The artwork was commissioned by Sanctuary Group to mark the completion of the affordable housing provider’s £60 million regeneration of Anderston, Glasgow.
Another man came to the woman’s aid and the suspect ran off with the bag.
Trustees will now develop the building’s unique spaces as a vibrant and sustainable place for “people to connect, create and celebrate”.
Hundreds of households in the city struggle with fuel poverty – where more than 10 per cent of income goes on heating.
Claire Bothwell, 40, who is married with three young children, has been diagnosed with two types of cancer.
Teacher Victoria Moir said the children – or digital leaders as they are known – have been driving the fundraising.
The event, part of Scotland’s Winter Festivals, was rounded off by speeches and a pipe band performance.

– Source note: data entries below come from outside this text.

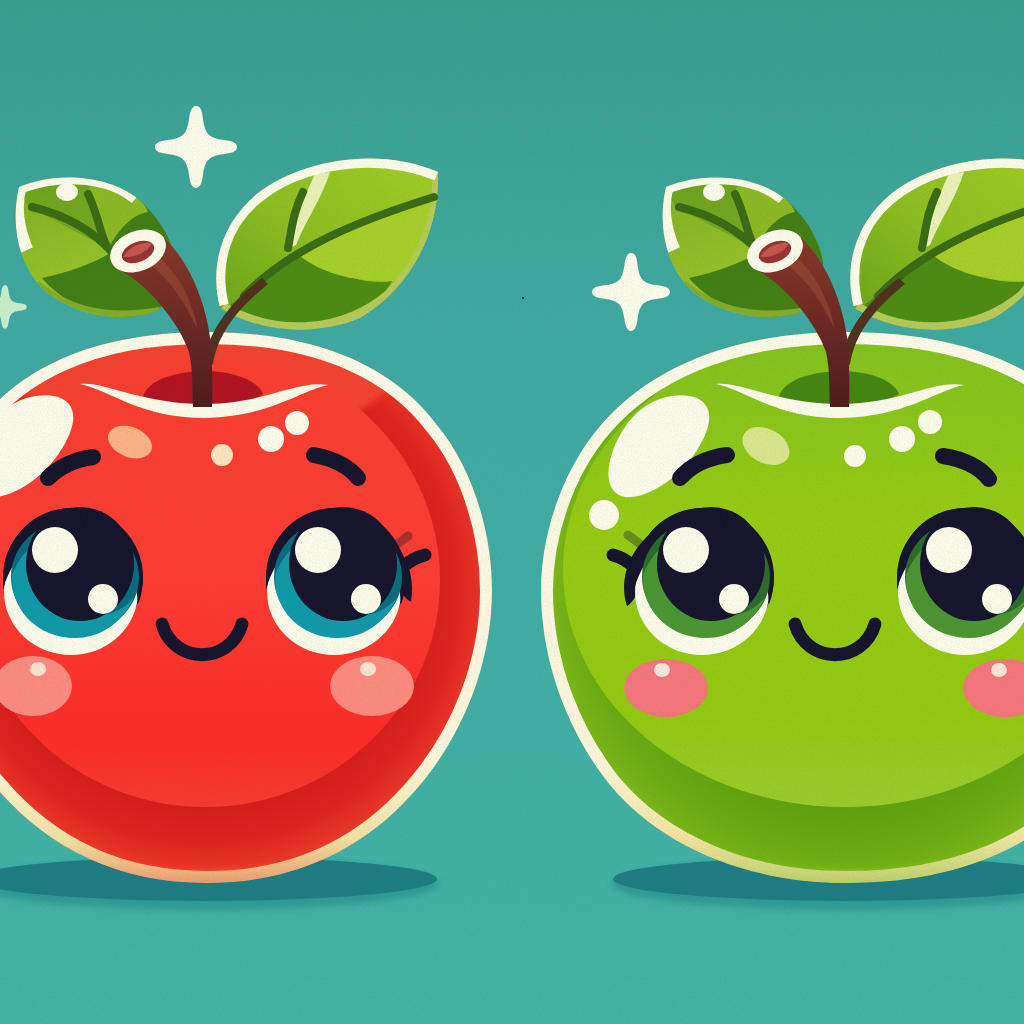
<!DOCTYPE html>
<html lang="en">
<head>
<meta charset="utf-8">
<title>Two cheerful apples</title>
<style>
:root{--cream:#fffbe9;--ink:#17132b;--bark:#6e2420;--bark-dark:#4a1a1a;--vein:#3c6a12;--shadow:#1f7c82}
html,body{margin:0;width:1024px;height:1024px;overflow:hidden}
svg{display:block;width:1024px;height:1024px}
.cream{fill:var(--cream)}
.ink{fill:var(--ink)}
.line{fill:none;stroke:var(--ink);stroke-linecap:round}
.brow{stroke-width:16}
.mouth{stroke-width:13}
.rim{fill:none;stroke:url(#rimCream);stroke-width:24}
.vein{fill:none;stroke:var(--vein);stroke-width:8;stroke-linecap:round}
.red-apple{--iris:#1298a6;--iris-edge:#0b6a7b}
.green-apple{--iris:#4d9430;--iris-edge:#2c6a2a}
</style>
</head>
<body>
<svg viewBox="0 0 1024 1024" role="img" aria-label="A red apple and a green apple with big eyes and smiling faces">
<defs>
<linearGradient id="sky" x1="0" y1="0" x2="0" y2="1">
<stop offset="0" stop-color="#3a9f8c"/><stop offset=".3" stop-color="#41a8a0"/><stop offset="1" stop-color="#45b3a6"/>
</linearGradient>
<linearGradient id="rimCream" x1="0" y1="0" x2="0" y2="1">
<stop offset="0" stop-color="#fffbe9"/><stop offset=".78" stop-color="#fff6da"/><stop offset=".92" stop-color="#f5e3a0"/><stop offset="1" stop-color="#f2e6a6" stop-opacity=".55"/>
</linearGradient>
<radialGradient id="redSkin" gradientUnits="userSpaceOnUse" cx="205" cy="590" r="300">
<stop offset=".6" stop-color="#cf1414"/><stop offset=".85" stop-color="#e3231d"/><stop offset="1" stop-color="#f8432f"/>
</radialGradient>
<linearGradient id="redFace" x1="0" y1="0" x2="0" y2="1">
<stop offset="0" stop-color="#fb3d2c"/><stop offset=".5" stop-color="#ff3a32"/><stop offset=".85" stop-color="#ff2b24"/><stop offset="1" stop-color="#f93a2c"/>
</linearGradient>
<radialGradient id="greenSkin" gradientUnits="userSpaceOnUse" cx="846" cy="590" r="310">
<stop offset=".6" stop-color="#5c9a0c"/><stop offset=".85" stop-color="#6dab0f"/><stop offset="1" stop-color="#85bd1b"/>
</radialGradient>
<linearGradient id="greenFace" x1="0" y1="0" x2="0" y2="1">
<stop offset="0" stop-color="#84c11d"/><stop offset=".4" stop-color="#98cb12"/><stop offset=".8" stop-color="#94c90f"/><stop offset="1" stop-color="#9ccb2c"/>
</linearGradient>
<linearGradient id="leafSmallFill" x1="0" y1="0" x2=".5" y2="1">
<stop offset="0" stop-color="#7fae20"/><stop offset="1" stop-color="#a3c92a"/>
</linearGradient>
<linearGradient id="leafLargeFill" x1="0" y1="1" x2="1" y2="0">
<stop offset="0" stop-color="#6ba217"/><stop offset=".5" stop-color="#8fbe1f"/><stop offset="1" stop-color="#a6cd22"/>
</linearGradient>
<linearGradient id="barkFill" x1="0" y1="0" x2="0" y2="1">
<stop offset="0" stop-color="#8a3526"/><stop offset="1" stop-color="#511a1c"/>
</linearGradient>
<filter id="soft" x="-10%" y="-30%" width="120%" height="160%"><feGaussianBlur stdDeviation="3"/></filter>
<filter id="grain" x="0" y="0" width="100%" height="100%">
<feTurbulence type="fractalNoise" baseFrequency=".8" numOctaves="2" seed="4"/>
<feColorMatrix values="0 0 0 0 0  0 0 0 0 .2  0 0 0 0 .2  .5 0 0 0 -.17"/>
</filter>

<path id="redOutline" d="M207 332C330 332 400 375 437 425C474 470 492 535 492 590C492 665 462 735 420 785C370 845 300 883 207 883C114 883 44 845-6 785C-48 735-78 665-78 590C-78 535-60 470-23 425C14 375 84 332 207 332Z"/>
<path id="greenOutline" d="M846 332C722 332 644 375 601 425C562 470 541 535 541 590C541 665 570 735 610 785C660 845 745 883 846 883C960 883 1040 845 1090 785C1130 735 1150 665 1150 590C1150 535 1130 470 1090 425C1050 375 975 332 846 332Z"/>
<clipPath id="redClip"><use href="#redOutline"/></clipPath>
<clipPath id="greenClip"><use href="#greenOutline"/></clipPath>

<path id="leafSmallOutline" d="M19 187C60 170 112 177 138 199C158 216 172 238 176 262C178 282 170 300 157 311C122 324 75 315 46 292C19 268 10 226 19 187Z"/>
<clipPath id="leafSmallClip"><use href="#leafSmallOutline"/></clipPath>
<g id="leafSmall">
<use href="#leafSmallOutline" fill="url(#leafSmallFill)"/>
<g clip-path="url(#leafSmallClip)">
<path fill="#3d7812" d="M96 180C130 185 170 215 182 262L168 320C120 322 70 312 42 278C70 272 96 262 112 252Z" opacity=".92"/>
<path fill="#6c9f1b" d="M14 180H100C96 200 106 232 114 252L28 206Z" opacity=".75"/>
<path fill="#8db922" d="M96 178C125 182 145 202 148 212C130 215 118 232 111 244C100 225 92 205 88 190Z"/>
<path fill="none" stroke="#86ab25" stroke-width="8" d="M36 284C70 312 110 320 160 311"/>
<path fill="none" stroke="var(--cream)" stroke-width="13" d="M27 250C17 228 15 205 20 187C65 170 112 178 136 198"/>
<ellipse class="cream" cx="67" cy="192" rx="11" ry="9"/>
</g>
<path class="vein" d="M32 207C65 215 92 230 112 252M88 194C97 212 100 232 106 245"/>
</g>

<path id="leafLargeOutline" d="M438 172C375 145 298 162 258 193C222 222 209 265 220 308C266 336 322 334 360 318C408 290 440 235 438 172Z"/>
<clipPath id="leafLargeClip"><use href="#leafLargeOutline"/></clipPath>
<g id="leafLarge">
<use href="#leafLargeOutline" fill="url(#leafLargeFill)"/>
<g clip-path="url(#leafLargeClip)">
<path fill="#4f8b12" d="M222 312C250 290 275 268 307 252C325 270 362 286 392 281C372 318 315 338 222 312Z"/>
<path fill="#a9ce28" d="M300 256C345 220 395 205 440 196C436 238 415 270 394 281C355 283 320 272 300 256Z"/>
<path fill="#edf1b4" d="M315 174L330 172C322 198 306 220 296 245L290 248C297 220 304 196 315 174Z"/>
<path fill="none" stroke="#b9c957" stroke-width="12" d="M222 308C280 340 345 333 390 295C425 260 440 215 438 176"/>
<path fill="none" stroke="var(--cream)" stroke-width="18" d="M220 306C209 262 223 220 258 193C300 160 375 147 438 172"/>
</g>
<path class="vein" stroke-width="7" d="M244 296C290 248 360 220 434 197M303 192C293 212 292 228 288 248"/>
</g>

<g id="stem">
<path fill="#52301b" d="M201 374C205 340 222 308 262 278L268 284C234 312 218 335 213 364Z"/>
<path fill="url(#barkFill)" d="M120 270C150 286 180 325 189 352C193 370 192 385 193 407H212C213 385 212 365 211 345C207 305 190 262 164 238Z"/>
<path fill="#a14b33" d="M154 252C180 275 192 300 198 330C186 305 172 280 146 262Z" opacity=".55"/>
<ellipse class="cream" cx="138" cy="251" rx="29" ry="20" transform="rotate(-22 138 251)"/>
<ellipse fill="#9d3030" cx="138" cy="252" rx="17" ry="10" transform="rotate(-22 138 252)"/>
<path fill="#c4564c" d="M123 257C130 246 142 242 152 243C148 252 135 258 123 257Z"/>
</g>

<path id="dimpleRim" class="cream" d="M80 384C105 381 140 404 205 404C265 404 295 380 328 385C300 391 268 417 205 418C140 418 112 391 80 384Z"/>
<path id="dimple" d="M143 396C150 375 190 371 205 371C232 371 258 380 263 394C245 408 165 412 143 396Z"/>
<path id="gloss" class="cream" d="M672 396C702 392 715 407 707 430C693 470 650 500 625 497C600 492 606 455 625 427C637 409 655 398 672 396Z"/>

<g id="eye">
<ellipse class="ink" cx="73" cy="577" rx="70" ry="69"/>
<ellipse class="cream" cx="71" cy="592" rx="67" ry="63"/>
<path class="ink" d="M3 580C5 535 35 508 72 508C112 508 142 540 143 580C142 592 140 600 138 604C136 560 110 532 72 532C38 532 12 555 3 590Z"/>
<ellipse fill="var(--iris-edge)" cx="75" cy="577" rx="64" ry="58"/>
<path fill="var(--iris)" d="M12 575C18 560 26 550 34 545C36 600 100 640 134 597C122 625 98 638 75 638C38 638 10 610 12 575Z"/>
<ellipse class="ink" cx="80" cy="564" rx="54" ry="57"/>
<circle class="cream" cx="55" cy="550" r="23"/>
<circle class="cream" cx="103" cy="599" r="15"/>
</g>
<path id="mouth" class="line mouth" d="M162 624C174 665 230 665 242 624"/>
<path id="sparkle" d="M0-41C5-41 6-36 7-28C9-13 13-9 28-7C37-6 41-4 41 0C41 4 37 6 28 7C13 9 9 13 7 28C6 36 4 41 0 41C-4 41-6 36-7 28C-9 13-13 9-28 7C-37 6-41 4-41 0C-41-4-37-6-28-7C-13-9-9-13-7-28C-6-36-4-41 0-41Z"/>
<g id="groundShadow">
<ellipse fill="var(--shadow)" cx="205" cy="884" rx="234" ry="26" opacity=".45" filter="url(#soft)"/>
<ellipse fill="var(--shadow)" cx="205" cy="879" rx="232" ry="22"/>
</g>
</defs>

<rect id="background" width="1024" height="1024" fill="url(#sky)"/>

<g id="sparkles" class="cream">
<use href="#sparkle" x="196" y="147"/>
<use href="#sparkle" transform="translate(631 292) scale(.95)"/>
<use href="#sparkle" transform="translate(5 307) scale(.53)" fill="#cdeec9"/>
</g>
<circle cx="523" cy="298" r="1.2" fill="#123"/>

<g id="redApple" class="red-apple">
<use href="#groundShadow"/>
<g clip-path="url(#redClip)">
<use href="#redOutline" fill="url(#redSkin)"/>
<ellipse cx="205" cy="370" rx="190" ry="70" fill="#f63f2d" filter="url(#soft)"/>
<ellipse cx="205" cy="580" rx="235" ry="227" fill="url(#redFace)"/>
<path d="M20 822C110 892 300 892 395 822C330 865 260 872 207 872C140 872 80 862 20 822Z" fill="#ff6a45" filter="url(#soft)"/>
<use href="#redOutline" class="rim"/>
</g>
<use href="#dimple" fill="#b5121f"/>
<use href="#dimpleRim"/>
<use href="#leafSmall"/>
<use href="#leafLarge"/>
<use href="#stem"/>
<use href="#gloss" x="-636"/>
<ellipse cx="130" cy="442" rx="23" ry="15" fill="#ffb184" transform="rotate(22 130 442)"/>
<g class="cream"><circle cx="222" cy="455" r="11" fill="#ffe3bd"/><circle cx="271" cy="439" r="13"/><circle cx="297" cy="423" r="12"/></g>
<path class="line brow" d="M48 478Q65 461 93 457"/>
<path class="line brow" d="M314 455Q345 461 358 478"/>
<path class="line" stroke-width="9" opacity=".35" d="M396 545L408 536"/>
<path class="line" stroke-width="13" d="M402 568Q412 558 425 555"/>
<path class="ink" d="M375 525C405 545 416 575 411 602C406 600 398 590 392 570Z"/>
<use href="#eye"/>
<use href="#eye" x="263"/>
<use href="#mouth"/>
<g fill="#ff8a7e"><ellipse cx="33" cy="686" rx="39" ry="30"/><ellipse cx="372" cy="686" rx="42" ry="30"/></g>
<g fill="#ffe2cf"><ellipse cx="38" cy="669" rx="8" ry="7"/><ellipse cx="368" cy="669" rx="8" ry="7"/></g>
</g>

<g id="greenApple" class="green-apple">
<use href="#groundShadow" x="640"/>
<g clip-path="url(#greenClip)">
<use href="#greenOutline" fill="url(#greenSkin)"/>
<ellipse cx="846" cy="372" rx="200" ry="70" fill="#7fbb1c" filter="url(#soft)"/>
<ellipse cx="845" cy="570" rx="282" ry="237" fill="url(#greenFace)"/>
<path d="M650 822C740 892 950 892 1045 822C980 865 900 872 846 872C780 872 710 862 650 822Z" fill="#a8cf36" filter="url(#soft)"/>
<use href="#greenOutline" class="rim"/>
</g>
<use href="#dimple" x="636" fill="#47850f"/>
<use href="#dimpleRim" x="636"/>
<use href="#leafSmall" x="647"/>
<use href="#leafLarge" x="634"/>
<use href="#stem" x="637"/>
<use href="#gloss"/>
<circle class="cream" cx="604" cy="515" r="15"/>
<ellipse cx="766" cy="446" rx="25" ry="17" fill="#dde58b" transform="rotate(28 766 446)"/>
<g class="cream"><circle cx="855" cy="456" r="11"/><circle cx="902" cy="439" r="13"/><circle cx="930" cy="422" r="12"/></g>
<path class="line brow" d="M680 478Q697 459 727 455"/>
<path class="line brow" d="M943 456Q975 461 989 479"/>
<path class="line" stroke-width="9" opacity=".35" d="M640 544L628 535"/>
<path class="line" stroke-width="13" d="M635 568Q625 558 613 555"/>
<path class="ink" d="M662 525C630 545 618 578 627 606C634 602 640 590 645 570Z"/>
<use href="#eye" x="631"/>
<use href="#eye" x="894"/>
<use href="#mouth" x="633"/>
<g fill="#f8757a"><ellipse cx="666" cy="688" rx="42" ry="29"/><ellipse cx="1005" cy="688" rx="42" ry="29"/></g>
<g fill="#ffe6d8"><ellipse cx="662" cy="670" rx="8" ry="7"/><ellipse cx="999" cy="670" rx="8" ry="7"/></g>
</g>

<rect id="paperGrain" width="1024" height="1024" filter="url(#grain)" opacity=".35"/>
</svg>
</body>
</html>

It means the hundreds of school children and community groups who use the space will have a base with running water and electricity for the first time.

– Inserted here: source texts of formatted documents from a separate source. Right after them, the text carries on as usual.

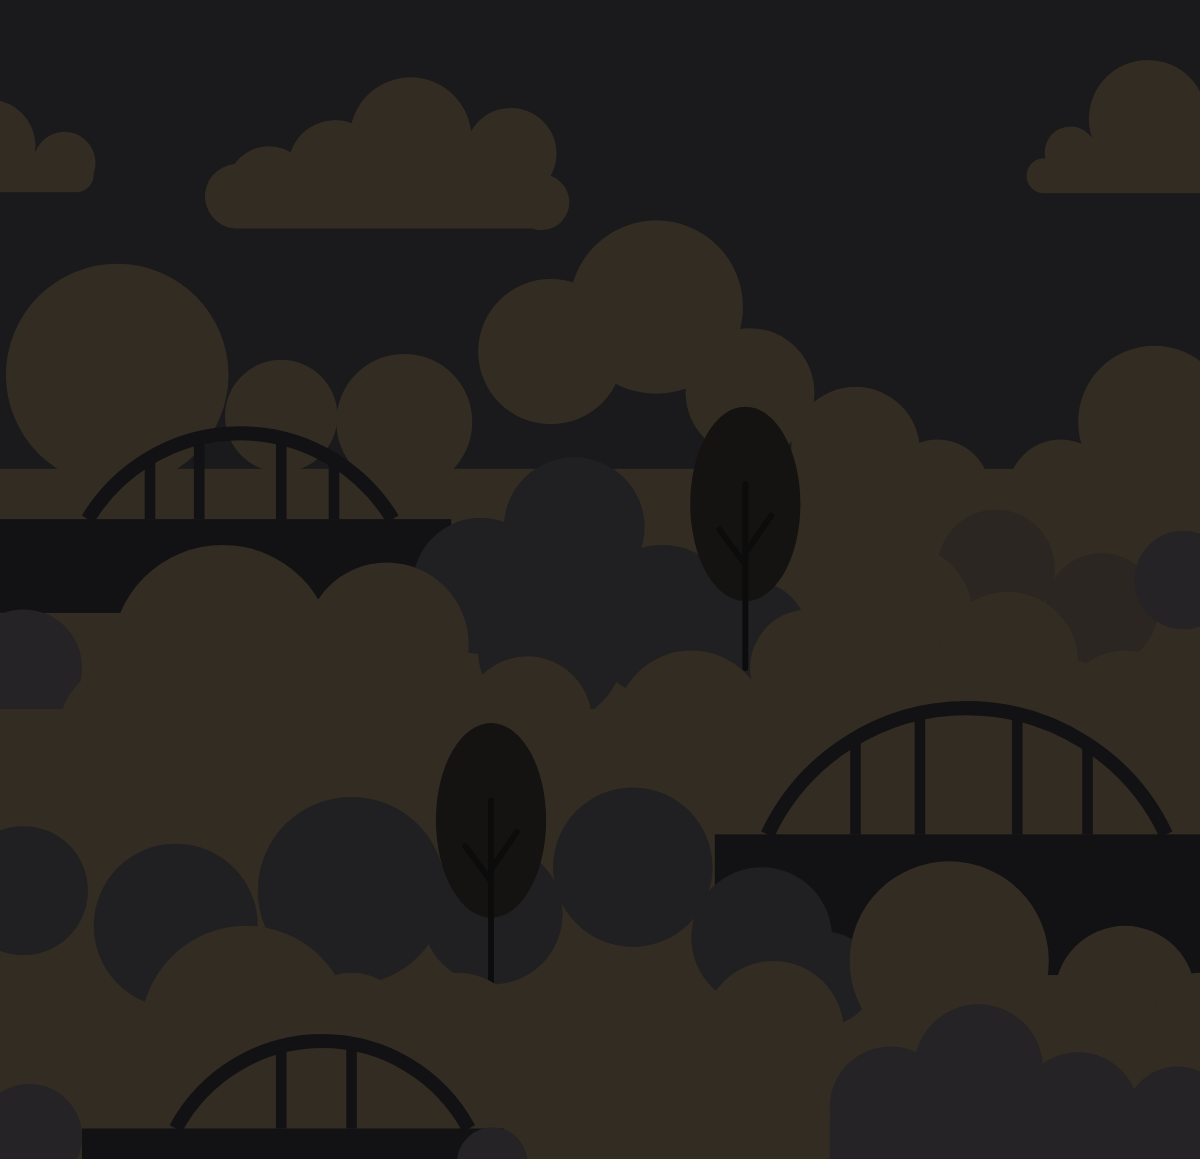
<!DOCTYPE html>
<html lang="en">
<head>
<meta charset="utf-8">
<title>Night Cloud Bridges</title>
<link rel="stylesheet" href="https://fonts.googleapis.com/css2?family=Inter&display=swap">
<style>
  :root {
    --night-sky: #1a191b;
    --cloud-umber: #332c22;
    --cloud-umber-soft: #2b2621;
    --cloud-shadow: #201f21;
    --cloud-charcoal: #252325;
    --tree-canopy: #141312;
    --tree-trunk: #0c0c0d;
    --bridge-iron: #121114;
  }
  html, body {
    margin: 0;
    padding: 0;
    width: 1200px;
    height: 1159px;
    overflow: hidden;
    background: var(--night-sky);
    font-family: 'Inter', sans-serif;
  }
  .scene { display: block; width: 1200px; height: 1159px; }
  .sky { fill: var(--night-sky); }
  .cloud-umber { fill: var(--cloud-umber); }
  .cloud-umber-soft { fill: var(--cloud-umber-soft); }
  .cloud-shadow { fill: var(--cloud-shadow); }
  .cloud-charcoal { fill: var(--cloud-charcoal); }
  .tree-canopy { fill: var(--tree-canopy); }
  .tree-branches { fill: none; stroke: var(--tree-trunk); stroke-width: 5; stroke-linecap: round; stroke-linejoin: round; }
  .bridge-deck { fill: var(--bridge-iron); }
  .bridge-arch { fill: none; stroke: var(--bridge-iron); stroke-width: 12; }
  .bridge-hanger { stroke: var(--bridge-iron); stroke-width: 9; }
</style>
</head>
<body>
<svg class="scene" viewBox="0 0 1024 989" width="1200" height="1159" aria-label="Stylised night landscape of layered clouds, bridges and trees">
  <defs>
    <g id="tree">
      <ellipse class="tree-canopy" cx="0" cy="0" rx="47" ry="83"/>
      <path class="tree-branches" d="M0 -17 V140 M0 52 L-22 22 M0 42 L22 10"/>
    </g>
  </defs>

  <rect class="sky" width="1024" height="989"/>

  <g class="sky-clouds cloud-umber">
    <path d="M0 86 A40 40 0 0 1 30 130 A22 22 0 0 1 80 148 A15 15 0 0 1 66 164 H0 Z"/>
    <path d="M205 195 A22 22 0 0 1 200 140 A36 36 0 0 1 248 130 A40 40 0 0 1 300 105 A52 52 0 0 1 402 112 A38 38 0 0 1 470 150 A23 23 0 0 1 454 195 Z"/>
    <path d="M1024 78 A45 45 0 0 0 935 125 A20 20 0 0 0 892 135 A15 15 0 0 0 890 165 H1024 Z"/>
  </g>

  <g class="cloud-back cloud-umber">
    <circle cx="100" cy="320" r="95"/>
    <circle cx="240" cy="355" r="48"/>
    <circle cx="345" cy="360" r="58"/>
    <circle cx="470" cy="300" r="62"/>
    <circle cx="560" cy="262" r="74"/>
    <circle cx="640" cy="335" r="55"/>
    <circle cx="730" cy="385" r="55"/>
    <circle cx="800" cy="420" r="45"/>
    <circle cx="905" cy="420" r="45"/>
    <circle cx="985" cy="360" r="65"/>
    <rect x="0" y="400" width="1024" height="589"/>
  </g>
  <g class="cloud-back-soft cloud-umber-soft">
    <circle cx="850" cy="485" r="50"/>
    <circle cx="940" cy="520" r="48"/>
  </g>
  <g class="cloud-back-charcoal cloud-charcoal">
    <circle cx="1010" cy="495" r="42"/>
  </g>

  <g class="bridge bridge-upper">
    <rect class="bridge-deck" x="0" y="443" width="385" height="80"/>
    <path class="bridge-hanger" d="M128 443 V391 M170 443 V374 M240 443 V374 M285 443 V393"/>
    <path class="bridge-arch" d="M75 443 A152 152 0 0 1 335 443"/>
  </g>

  <g class="cloud-middle-shadow cloud-shadow">
    <circle cx="490" cy="450" r="60"/>
    <circle cx="410" cy="500" r="58"/>
    <circle cx="470" cy="555" r="62"/>
    <circle cx="565" cy="530" r="65"/>
    <circle cx="640" cy="545" r="50"/>
  </g>

  <use href="#tree" x="636" y="430"/>

  <g class="cloud-middle-charcoal cloud-charcoal">
    <circle cx="20" cy="570" r="50"/>
  </g>
  <g class="cloud-middle cloud-umber">
    <circle cx="110" cy="625" r="60"/>
    <circle cx="190" cy="560" r="95"/>
    <circle cx="330" cy="550" r="70"/>
    <circle cx="450" cy="615" r="55"/>
    <circle cx="590" cy="620" r="65"/>
    <circle cx="690" cy="570" r="50"/>
    <circle cx="770" cy="525" r="60"/>
    <circle cx="860" cy="565" r="60"/>
    <circle cx="960" cy="610" r="55"/>
    <circle cx="1024" cy="640" r="40"/>
    <rect x="0" y="605" width="1024" height="384"/>
  </g>

  <g class="bridge bridge-right">
    <rect class="bridge-deck" x="610" y="712" width="414" height="120"/>
    <path class="bridge-hanger" d="M730 712 V631 M785 712 V609 M868 712 V610 M928 712 V636"/>
    <path class="bridge-arch" d="M655 712 A188 188 0 0 1 995 712"/>
  </g>

  <g class="cloud-lower-shadow cloud-shadow">
    <circle cx="20" cy="760" r="55"/>
    <circle cx="150" cy="790" r="70"/>
    <circle cx="300" cy="760" r="80"/>
    <circle cx="420" cy="780" r="60"/>
    <circle cx="540" cy="740" r="68"/>
    <circle cx="650" cy="800" r="60"/>
    <circle cx="705" cy="835" r="40"/>
  </g>

  <use href="#tree" x="419" y="700"/>

  <g class="cloud-front cloud-umber">
    <circle cx="30" cy="870" r="45"/>
    <circle cx="210" cy="880" r="90"/>
    <circle cx="300" cy="880" r="50"/>
    <circle cx="390" cy="890" r="60"/>
    <circle cx="480" cy="910" r="50"/>
    <circle cx="560" cy="930" r="75"/>
    <circle cx="660" cy="880" r="60"/>
    <circle cx="810" cy="820" r="85"/>
    <circle cx="960" cy="850" r="60"/>
    <circle cx="1024" cy="870" r="40"/>
    <rect x="0" y="880" width="1024" height="109"/>
  </g>

  <g class="bridge bridge-lower">
    <rect class="bridge-deck" x="70" y="963" width="360" height="26"/>
    <path class="bridge-hanger" d="M240 963 V892 M300 963 V890"/>
    <path class="bridge-arch" d="M150 963 A142 142 0 0 1 400 963"/>
  </g>

  <g class="cloud-foreground cloud-charcoal">
    <circle cx="25" cy="970" r="45"/>
    <circle cx="420" cy="992" r="30"/>
    <circle cx="760" cy="945" r="52"/>
    <circle cx="835" cy="912" r="55"/>
    <circle cx="920" cy="950" r="52"/>
    <circle cx="1005" cy="955" r="45"/>
    <rect x="708" y="955" width="316" height="34"/>
  </g>
</svg>
</body>
</html>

The new Institute of Health and Wellbeing will be known as the Clarice Pears Building thanks to the investment by the Pears Foundation.
More than 180 pieces of art will be on offer over the weekend – Saturday November 17, 12-9pm & November 18, Sunday 12-6pm.